The FDA's field force of inspectors, whose main job is to safeguard the food supply, in recent years conducted roughly 100 inspections a year to police the dietary supplement industry. The agency plans about 300 inspections this year. Susan Walker, who has held the job of enforcing supplement rules at FDA for the past two years, said she was committed to "full implementation" of the 1994 law, including stricter manufacturing rules. "We are moving diligently, and we want to get it right," she said.
Others, meanwhile, are assessing their roles. Stephen E. Straus, director of the National Center for Complementary and Alternative Medicine, a unit of the National Institutes of Health that funded PC-SPES research, said that in the late 1990s, scientists held the "somewhat naive" view that the label on an herbal product was an accurate description of what was in the bottle. His agency didn't require detailed ingredient testing of herbal products in studies it funded. It is revising that policy, yet finding adulterants in a complex herbal mixture remains difficult.
"This is a substantial analytic problem that remains a work in evolution," Straus said.
In the civil suits claiming harm from BotanicLab products, numerous parties stand accused of aiding the company. Lawyers in the case have learned that Chen gave small amounts of company stock to collaborators she recruited at New York Medical College, where she held an unpaid adjunct faculty position, and they have asked whether that largesse tainted the scientists' judgment.
Several of the researchers in question have denied under oath that their judgment was altered, and the college itself has said it played little role in supervising Chen's work. She remains on the faculty there. "At no time has New York Medical College owned any interest in PC-SPES or its manufacturing or marketing entities, nor has it engaged in . . . distribution or marketing of the product," spokeswoman Donna E. Moriarty said in a written statement.
Milken's Prostate Cancer Foundation has also been sued. It has acknowledged awarding $150,000 in grants to Chen and another $500,000 to other researchers testing PC-SPES, but said these were small sums in a large research portfolio. The victims' lawyers have turned up evidence that a Prostate Cancer Foundation executive traveled with Chen to China, that another published a paper with her, and that the group provided a venue for a conference on PC-SPES.
Leslie D. Michelson, chief executive of the foundation, said the group had done nothing wrong. "It's wonderful to look back with 20/20 hindsight and say 'you should have known' " about the product adulteration, he said. "Nobody did know."
The lawsuits could take years. Meanwhile, some people who took the products said their illusions about natural remedies have been shattered. One cost of the PC-SPES debacle, some families said, was that faith in the herbs kept some people from undergoing more conventional medical treatment that might have saved their lives. That may be the case with Murray Berk, the Long Island garment buyer. By the time PC-SPES was pulled from the market he had been on it for years, and his daughter said doctors advised them that the DES in the supplement had rendered his cancer resistant to more conventional treatment. He died last year.

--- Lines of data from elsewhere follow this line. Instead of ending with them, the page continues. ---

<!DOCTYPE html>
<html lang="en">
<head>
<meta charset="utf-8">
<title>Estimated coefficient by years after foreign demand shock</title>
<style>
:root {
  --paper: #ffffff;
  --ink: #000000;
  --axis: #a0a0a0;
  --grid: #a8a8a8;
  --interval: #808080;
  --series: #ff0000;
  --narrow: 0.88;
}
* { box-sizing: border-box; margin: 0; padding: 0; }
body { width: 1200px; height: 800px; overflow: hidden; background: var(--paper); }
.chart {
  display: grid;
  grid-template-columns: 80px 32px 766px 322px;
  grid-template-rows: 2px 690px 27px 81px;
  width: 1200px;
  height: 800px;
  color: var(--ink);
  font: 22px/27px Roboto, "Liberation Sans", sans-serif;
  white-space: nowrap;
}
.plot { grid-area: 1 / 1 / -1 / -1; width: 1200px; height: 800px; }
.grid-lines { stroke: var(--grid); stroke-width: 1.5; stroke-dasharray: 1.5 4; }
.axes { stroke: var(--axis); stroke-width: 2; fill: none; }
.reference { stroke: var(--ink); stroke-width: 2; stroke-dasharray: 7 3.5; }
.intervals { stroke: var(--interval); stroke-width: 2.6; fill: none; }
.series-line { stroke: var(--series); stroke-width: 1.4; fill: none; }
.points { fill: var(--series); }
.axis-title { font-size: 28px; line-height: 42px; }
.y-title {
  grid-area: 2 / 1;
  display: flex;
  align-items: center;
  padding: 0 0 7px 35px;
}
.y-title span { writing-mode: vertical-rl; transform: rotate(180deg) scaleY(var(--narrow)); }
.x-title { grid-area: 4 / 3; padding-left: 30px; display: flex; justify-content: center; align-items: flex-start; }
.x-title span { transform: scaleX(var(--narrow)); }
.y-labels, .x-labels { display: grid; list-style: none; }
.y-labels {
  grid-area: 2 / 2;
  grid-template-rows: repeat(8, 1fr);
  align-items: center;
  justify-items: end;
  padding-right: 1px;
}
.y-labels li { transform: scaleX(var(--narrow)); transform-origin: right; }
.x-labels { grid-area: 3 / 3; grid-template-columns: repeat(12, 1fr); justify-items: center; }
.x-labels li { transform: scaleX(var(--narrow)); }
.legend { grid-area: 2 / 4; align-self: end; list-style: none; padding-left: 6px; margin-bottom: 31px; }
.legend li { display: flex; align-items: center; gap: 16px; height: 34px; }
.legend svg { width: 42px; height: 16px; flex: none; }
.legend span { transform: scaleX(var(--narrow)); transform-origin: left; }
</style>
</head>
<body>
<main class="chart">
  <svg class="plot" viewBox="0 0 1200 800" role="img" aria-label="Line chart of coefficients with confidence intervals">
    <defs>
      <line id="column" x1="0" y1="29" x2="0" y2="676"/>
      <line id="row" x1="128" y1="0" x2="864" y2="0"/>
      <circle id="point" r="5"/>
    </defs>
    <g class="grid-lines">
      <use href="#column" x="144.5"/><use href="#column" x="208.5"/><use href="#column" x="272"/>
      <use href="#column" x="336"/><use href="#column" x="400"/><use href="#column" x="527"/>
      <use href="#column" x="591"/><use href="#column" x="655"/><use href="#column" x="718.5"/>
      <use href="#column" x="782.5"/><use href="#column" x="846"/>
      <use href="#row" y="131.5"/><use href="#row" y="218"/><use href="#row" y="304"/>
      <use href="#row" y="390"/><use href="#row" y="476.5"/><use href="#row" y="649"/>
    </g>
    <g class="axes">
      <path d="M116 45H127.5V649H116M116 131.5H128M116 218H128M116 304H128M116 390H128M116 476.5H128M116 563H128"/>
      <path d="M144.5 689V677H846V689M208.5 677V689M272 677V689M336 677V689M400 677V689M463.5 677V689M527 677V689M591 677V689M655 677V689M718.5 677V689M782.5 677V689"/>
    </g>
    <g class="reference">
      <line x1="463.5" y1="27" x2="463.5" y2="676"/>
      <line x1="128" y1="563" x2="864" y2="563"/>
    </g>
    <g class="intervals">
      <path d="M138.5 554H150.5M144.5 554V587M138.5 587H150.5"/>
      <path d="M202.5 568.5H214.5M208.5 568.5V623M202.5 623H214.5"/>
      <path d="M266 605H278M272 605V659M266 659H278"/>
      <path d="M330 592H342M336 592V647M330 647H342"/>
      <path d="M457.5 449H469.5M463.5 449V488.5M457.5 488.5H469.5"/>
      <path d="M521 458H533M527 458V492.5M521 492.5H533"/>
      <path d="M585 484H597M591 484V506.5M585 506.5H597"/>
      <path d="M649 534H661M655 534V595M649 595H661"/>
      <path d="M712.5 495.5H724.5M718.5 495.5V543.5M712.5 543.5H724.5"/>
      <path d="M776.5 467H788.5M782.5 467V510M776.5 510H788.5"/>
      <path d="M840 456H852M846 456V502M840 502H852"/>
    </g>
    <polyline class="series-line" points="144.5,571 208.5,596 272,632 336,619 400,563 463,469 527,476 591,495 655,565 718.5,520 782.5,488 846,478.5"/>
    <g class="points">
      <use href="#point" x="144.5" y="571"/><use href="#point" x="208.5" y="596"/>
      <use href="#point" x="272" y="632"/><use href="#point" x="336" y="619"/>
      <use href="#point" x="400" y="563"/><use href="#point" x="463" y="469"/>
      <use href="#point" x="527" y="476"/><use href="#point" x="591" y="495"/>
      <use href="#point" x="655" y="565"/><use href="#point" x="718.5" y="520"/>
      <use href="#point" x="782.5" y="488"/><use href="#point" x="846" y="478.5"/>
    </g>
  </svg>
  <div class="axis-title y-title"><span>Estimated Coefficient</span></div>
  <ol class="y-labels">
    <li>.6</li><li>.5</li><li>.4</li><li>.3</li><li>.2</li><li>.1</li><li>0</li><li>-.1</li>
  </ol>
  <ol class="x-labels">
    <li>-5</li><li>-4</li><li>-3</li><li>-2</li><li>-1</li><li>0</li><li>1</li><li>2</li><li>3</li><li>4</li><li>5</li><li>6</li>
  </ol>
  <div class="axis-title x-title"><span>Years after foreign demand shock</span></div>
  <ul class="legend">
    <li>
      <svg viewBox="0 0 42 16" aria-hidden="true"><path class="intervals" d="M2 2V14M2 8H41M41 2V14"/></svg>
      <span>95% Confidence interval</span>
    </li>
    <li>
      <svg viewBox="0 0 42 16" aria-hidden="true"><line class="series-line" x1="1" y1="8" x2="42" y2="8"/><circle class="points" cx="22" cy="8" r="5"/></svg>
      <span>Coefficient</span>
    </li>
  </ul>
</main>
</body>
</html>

"Giving people prescription drugs without their knowledge is insane," said his daughter, Shelley Martin, who once sold herbal products but has grown wary of them. "I just cannot believe it. It's total fraud."
A California woman named Tatiana Palma was one of the people who took BotanicLab products and is now suing. She said she thought taking natural products would be safe and might help with her rheumatoid arthritis. But she and her husband, Charles Pell, now believe the pills contained prescription drugs that worsened several of her medical problems and caused a blind spot in one eye.

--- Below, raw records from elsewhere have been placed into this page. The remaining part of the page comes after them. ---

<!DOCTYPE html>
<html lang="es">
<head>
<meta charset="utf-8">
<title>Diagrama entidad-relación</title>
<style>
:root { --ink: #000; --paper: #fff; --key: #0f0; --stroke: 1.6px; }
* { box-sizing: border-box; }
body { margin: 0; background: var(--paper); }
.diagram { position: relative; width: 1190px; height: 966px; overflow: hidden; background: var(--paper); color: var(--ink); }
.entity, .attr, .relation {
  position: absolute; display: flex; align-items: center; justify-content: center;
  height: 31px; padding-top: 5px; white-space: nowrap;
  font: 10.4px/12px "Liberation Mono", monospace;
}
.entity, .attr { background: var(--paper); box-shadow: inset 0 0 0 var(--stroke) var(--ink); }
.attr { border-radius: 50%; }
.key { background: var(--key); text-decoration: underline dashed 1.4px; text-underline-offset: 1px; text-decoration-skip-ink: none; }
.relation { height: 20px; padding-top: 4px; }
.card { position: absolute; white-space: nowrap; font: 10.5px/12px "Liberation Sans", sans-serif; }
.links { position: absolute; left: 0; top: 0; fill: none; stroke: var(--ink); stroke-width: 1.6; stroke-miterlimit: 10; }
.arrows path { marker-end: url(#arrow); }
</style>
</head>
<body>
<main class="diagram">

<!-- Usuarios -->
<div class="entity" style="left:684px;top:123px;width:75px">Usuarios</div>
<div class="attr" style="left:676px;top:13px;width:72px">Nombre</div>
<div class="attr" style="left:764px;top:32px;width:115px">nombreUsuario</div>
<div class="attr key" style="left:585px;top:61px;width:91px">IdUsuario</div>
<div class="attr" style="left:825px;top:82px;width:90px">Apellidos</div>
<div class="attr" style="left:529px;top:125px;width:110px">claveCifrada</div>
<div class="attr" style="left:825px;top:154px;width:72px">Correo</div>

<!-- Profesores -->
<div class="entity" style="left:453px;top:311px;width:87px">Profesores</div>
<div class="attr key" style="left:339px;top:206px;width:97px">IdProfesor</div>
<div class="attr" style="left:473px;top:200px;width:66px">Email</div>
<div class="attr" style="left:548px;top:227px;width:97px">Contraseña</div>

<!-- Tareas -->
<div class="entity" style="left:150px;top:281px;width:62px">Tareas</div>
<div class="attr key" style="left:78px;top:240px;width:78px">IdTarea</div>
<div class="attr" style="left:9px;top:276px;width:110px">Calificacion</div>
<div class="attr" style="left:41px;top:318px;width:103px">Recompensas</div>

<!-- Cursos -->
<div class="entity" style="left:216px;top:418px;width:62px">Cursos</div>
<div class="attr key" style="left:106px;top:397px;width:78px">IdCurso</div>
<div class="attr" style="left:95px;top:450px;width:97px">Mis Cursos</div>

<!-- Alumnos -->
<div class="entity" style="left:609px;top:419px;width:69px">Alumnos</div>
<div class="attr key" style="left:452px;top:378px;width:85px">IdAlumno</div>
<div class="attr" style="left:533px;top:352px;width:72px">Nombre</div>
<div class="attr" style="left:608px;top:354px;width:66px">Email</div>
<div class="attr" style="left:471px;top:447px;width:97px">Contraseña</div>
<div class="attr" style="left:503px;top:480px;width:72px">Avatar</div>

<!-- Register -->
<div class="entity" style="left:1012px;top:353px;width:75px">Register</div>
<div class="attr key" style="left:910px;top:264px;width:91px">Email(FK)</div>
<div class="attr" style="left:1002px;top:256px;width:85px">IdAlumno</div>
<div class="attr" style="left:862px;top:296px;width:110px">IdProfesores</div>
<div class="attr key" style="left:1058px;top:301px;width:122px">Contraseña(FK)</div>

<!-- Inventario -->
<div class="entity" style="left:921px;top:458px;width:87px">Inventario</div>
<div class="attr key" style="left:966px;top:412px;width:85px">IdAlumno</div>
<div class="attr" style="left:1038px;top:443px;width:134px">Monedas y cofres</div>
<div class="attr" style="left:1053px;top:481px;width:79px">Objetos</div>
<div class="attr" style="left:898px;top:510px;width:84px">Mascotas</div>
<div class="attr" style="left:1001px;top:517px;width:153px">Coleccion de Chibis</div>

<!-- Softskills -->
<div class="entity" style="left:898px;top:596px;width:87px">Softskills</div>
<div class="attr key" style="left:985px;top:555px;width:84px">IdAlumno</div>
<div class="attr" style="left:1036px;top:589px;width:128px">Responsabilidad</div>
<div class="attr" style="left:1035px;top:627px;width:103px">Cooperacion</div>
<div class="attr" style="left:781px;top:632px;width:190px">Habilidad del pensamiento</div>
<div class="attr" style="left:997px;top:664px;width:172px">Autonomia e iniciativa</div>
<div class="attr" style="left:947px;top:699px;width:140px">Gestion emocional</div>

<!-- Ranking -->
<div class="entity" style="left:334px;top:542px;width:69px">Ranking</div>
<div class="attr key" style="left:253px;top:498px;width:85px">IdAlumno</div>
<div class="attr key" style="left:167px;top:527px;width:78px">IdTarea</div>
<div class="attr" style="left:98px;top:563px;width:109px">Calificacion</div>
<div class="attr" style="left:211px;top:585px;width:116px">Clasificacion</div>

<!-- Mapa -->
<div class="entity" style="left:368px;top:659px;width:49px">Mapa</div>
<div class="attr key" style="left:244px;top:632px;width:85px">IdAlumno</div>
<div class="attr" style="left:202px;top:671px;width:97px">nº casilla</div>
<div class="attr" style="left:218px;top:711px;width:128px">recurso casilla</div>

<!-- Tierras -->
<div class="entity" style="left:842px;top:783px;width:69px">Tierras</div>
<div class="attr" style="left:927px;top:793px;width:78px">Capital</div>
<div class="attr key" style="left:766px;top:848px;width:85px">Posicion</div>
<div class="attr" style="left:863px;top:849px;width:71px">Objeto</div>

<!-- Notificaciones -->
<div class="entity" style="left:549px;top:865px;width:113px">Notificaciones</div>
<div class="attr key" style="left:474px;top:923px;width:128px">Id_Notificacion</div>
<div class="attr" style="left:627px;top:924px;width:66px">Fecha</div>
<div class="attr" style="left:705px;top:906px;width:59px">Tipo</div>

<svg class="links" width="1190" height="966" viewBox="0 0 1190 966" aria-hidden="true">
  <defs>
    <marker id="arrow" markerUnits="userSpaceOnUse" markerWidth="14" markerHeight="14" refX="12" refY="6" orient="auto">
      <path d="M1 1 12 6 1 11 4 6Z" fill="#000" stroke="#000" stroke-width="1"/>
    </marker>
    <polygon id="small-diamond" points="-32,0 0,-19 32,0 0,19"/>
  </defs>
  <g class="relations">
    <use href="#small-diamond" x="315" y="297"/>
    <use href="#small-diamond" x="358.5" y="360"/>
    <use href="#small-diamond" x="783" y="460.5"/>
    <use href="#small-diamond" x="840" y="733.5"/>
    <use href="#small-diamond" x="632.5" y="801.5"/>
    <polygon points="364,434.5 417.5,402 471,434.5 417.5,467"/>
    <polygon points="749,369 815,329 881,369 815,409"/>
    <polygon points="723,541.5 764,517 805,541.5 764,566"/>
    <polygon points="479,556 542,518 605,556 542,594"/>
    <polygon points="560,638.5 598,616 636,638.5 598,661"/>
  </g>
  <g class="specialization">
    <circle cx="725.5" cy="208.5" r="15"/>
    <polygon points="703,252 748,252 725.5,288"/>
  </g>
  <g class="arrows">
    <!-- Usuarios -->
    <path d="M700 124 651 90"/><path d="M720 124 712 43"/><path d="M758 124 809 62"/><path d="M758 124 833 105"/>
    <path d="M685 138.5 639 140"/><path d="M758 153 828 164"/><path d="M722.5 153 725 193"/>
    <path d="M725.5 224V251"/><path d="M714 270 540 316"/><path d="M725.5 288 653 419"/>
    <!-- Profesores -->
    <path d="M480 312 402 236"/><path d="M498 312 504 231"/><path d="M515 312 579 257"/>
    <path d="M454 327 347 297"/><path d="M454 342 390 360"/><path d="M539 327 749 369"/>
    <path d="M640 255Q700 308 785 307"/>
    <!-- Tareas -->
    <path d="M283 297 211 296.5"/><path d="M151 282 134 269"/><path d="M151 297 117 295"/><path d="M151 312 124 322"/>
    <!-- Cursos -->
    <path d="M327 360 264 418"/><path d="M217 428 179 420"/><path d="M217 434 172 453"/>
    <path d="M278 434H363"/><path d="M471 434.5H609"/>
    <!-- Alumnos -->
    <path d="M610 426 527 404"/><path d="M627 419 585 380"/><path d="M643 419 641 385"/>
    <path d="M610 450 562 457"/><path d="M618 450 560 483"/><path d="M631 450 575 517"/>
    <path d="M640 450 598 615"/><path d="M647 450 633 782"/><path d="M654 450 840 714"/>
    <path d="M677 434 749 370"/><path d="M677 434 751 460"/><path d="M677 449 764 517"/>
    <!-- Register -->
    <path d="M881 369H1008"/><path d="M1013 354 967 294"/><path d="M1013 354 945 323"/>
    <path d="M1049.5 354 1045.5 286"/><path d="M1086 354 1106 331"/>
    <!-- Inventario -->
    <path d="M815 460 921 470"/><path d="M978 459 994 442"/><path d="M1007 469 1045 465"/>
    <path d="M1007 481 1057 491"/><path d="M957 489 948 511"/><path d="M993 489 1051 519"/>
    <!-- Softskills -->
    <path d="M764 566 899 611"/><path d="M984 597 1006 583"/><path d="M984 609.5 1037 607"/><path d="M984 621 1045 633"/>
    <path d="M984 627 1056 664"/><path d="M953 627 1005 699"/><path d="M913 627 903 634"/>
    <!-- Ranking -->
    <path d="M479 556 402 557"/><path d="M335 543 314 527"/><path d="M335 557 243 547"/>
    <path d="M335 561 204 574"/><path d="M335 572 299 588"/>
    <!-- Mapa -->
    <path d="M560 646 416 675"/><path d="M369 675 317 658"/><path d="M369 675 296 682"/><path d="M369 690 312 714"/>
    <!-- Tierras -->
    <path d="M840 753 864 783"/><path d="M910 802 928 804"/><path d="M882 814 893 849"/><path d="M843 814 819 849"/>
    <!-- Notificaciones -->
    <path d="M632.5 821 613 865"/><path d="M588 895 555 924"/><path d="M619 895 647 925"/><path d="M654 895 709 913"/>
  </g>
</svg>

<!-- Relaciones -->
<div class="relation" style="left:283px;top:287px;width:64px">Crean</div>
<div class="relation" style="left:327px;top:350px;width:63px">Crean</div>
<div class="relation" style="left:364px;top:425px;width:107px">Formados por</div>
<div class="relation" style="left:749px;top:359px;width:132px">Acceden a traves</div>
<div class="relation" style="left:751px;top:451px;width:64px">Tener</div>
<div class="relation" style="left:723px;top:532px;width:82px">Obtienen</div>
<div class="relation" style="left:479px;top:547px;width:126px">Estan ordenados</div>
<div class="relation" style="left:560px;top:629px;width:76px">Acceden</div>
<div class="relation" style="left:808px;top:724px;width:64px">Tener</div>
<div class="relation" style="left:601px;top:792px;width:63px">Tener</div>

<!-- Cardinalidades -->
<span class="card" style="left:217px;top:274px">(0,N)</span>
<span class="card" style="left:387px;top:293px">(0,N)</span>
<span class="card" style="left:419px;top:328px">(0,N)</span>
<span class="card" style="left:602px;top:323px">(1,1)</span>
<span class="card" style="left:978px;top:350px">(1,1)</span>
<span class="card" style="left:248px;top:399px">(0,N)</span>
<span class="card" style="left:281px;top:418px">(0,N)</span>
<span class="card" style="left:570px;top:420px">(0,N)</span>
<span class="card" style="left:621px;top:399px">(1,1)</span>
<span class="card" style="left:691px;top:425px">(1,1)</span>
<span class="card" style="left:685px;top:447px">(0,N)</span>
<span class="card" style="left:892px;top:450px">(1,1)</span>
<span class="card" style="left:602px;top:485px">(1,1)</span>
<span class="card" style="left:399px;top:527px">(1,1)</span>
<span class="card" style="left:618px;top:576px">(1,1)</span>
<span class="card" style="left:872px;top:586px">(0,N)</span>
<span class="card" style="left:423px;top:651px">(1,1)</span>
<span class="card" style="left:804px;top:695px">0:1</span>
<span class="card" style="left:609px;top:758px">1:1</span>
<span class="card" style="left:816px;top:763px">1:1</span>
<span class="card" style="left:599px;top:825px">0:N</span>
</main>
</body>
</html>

Sitting in a Santa Monica restaurant, she recently gazed toward a sunset over the Pacific Ocean and said she had learned a hard lesson. "The only herbs I am ever going to trust again," she said, "are the ones I grow in my own back yard."